(Records from a dataset)
• • • • •

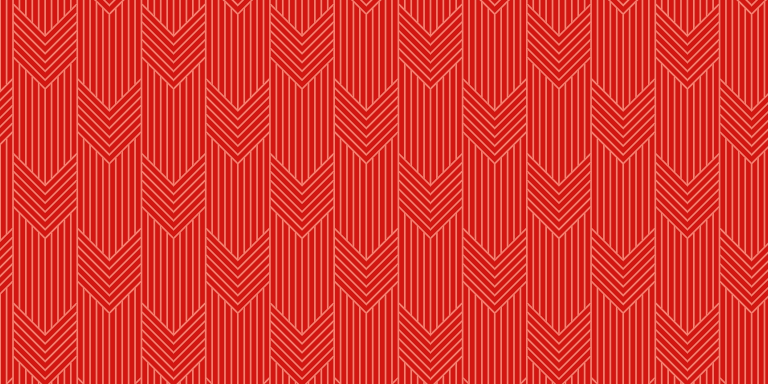
A WebGL 2 fragment shader for this pattern:

```glsl
#version 300 es
precision highp float;
// Upright columns of pink pinstripes on red, crossed by V-shaped chevron bands.
// Every other column is shifted by half a period. The distance to the nearest
// line gives a soft line with a darker rim. Lengths are in canvas heights.

#define COLUMN_WIDTH 0.16726
#define COLUMN_START 0.0339
#define STRIPES_PER_COLUMN 10.0
#define CHEVRON_PERIOD 0.3893
#define CHEVRON_HEIGHT 0.138
#define CHEVRON_GAPS 6.0
#define CHEVRON_APEX 0.5172
#define LINE_WIDTH 0.0044
#define RIM_WIDTH 0.0085
#define GROUND_COLOR vec3(0.830, 0.085, 0.065)
#define RIM_COLOR vec3(0.775, 0.105, 0.080)
#define LINE_COLOR vec3(0.975, 0.500, 0.440)

uniform vec2 u_resolution;
out vec4 fragColor;

// Share of a pixel covered by a line whose centre is at the given distance.
float lineCoverage(float dist, float width, float pixel) {
    float overlap = min(0.5 * width, dist + 0.5 * pixel)
                  - max(-0.5 * width, dist - 0.5 * pixel);
    return clamp(overlap / pixel, 0.0, 1.0);
}

// Distance to the nearest multiple of a spacing.
float repeatDistance(float x, float spacing) {
    return abs(x - spacing * round(x / spacing));
}

void main() {
    float pixel = 1.0 / u_resolution.y;
    vec2 p = gl_FragCoord.xy * pixel;

    // Column index and position across the column
    float columnPos = (p.x - COLUMN_START) / COLUMN_WIDTH;
    float column = floor(columnPos);
    float across = (columnPos - column) * COLUMN_WIDTH;
    float fromCentre = abs(across - 0.5 * COLUMN_WIDTH);

    // Depth below the top line of the chevron, following its 45 degree arms
    float gap = CHEVRON_HEIGHT / CHEVRON_GAPS;
    float apex = CHEVRON_APEX + 0.5 * CHEVRON_PERIOD * mod(column, 2.0);
    float depth = apex - p.y + fromCentre;
    depth = mod(depth + 0.5 * gap, CHEVRON_PERIOD) - 0.5 * gap;

    // Chevron lines, including both borders of the band
    float nearest = clamp(round(depth / gap), 0.0, CHEVRON_GAPS);
    float dist = abs(depth - nearest * gap) * inversesqrt(2.0);

    // Column borders run the full height, pinstripes stop at the band
    bool inBand = depth > 0.0 && depth < CHEVRON_HEIGHT;
    float spacing = inBand ? COLUMN_WIDTH : COLUMN_WIDTH / STRIPES_PER_COLUMN;
    dist = min(dist, repeatDistance(across, spacing));

    // Ground, then the dark rim, then the line itself
    vec3 color = mix(GROUND_COLOR, RIM_COLOR, lineCoverage(dist, RIM_WIDTH, pixel));
    color = mix(color, LINE_COLOR, lineCoverage(dist, LINE_WIDTH, pixel));
    fragColor = vec4(color, 1.0);
}
```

• • • • •

> [Your goal]: Every line of the records containing the word "spacing" must appear in the answer.

> [Output]:
// Distance to the nearest multiple of a spacing.
float repeatDistance(float x, float spacing) {
    return abs(x - spacing * round(x / spacing));
    float spacing = inBand ? COLUMN_WIDTH : COLUMN_WIDTH / STRIPES_PER_COLUMN;
    dist = min(dist, repeatDistance(across, spacing));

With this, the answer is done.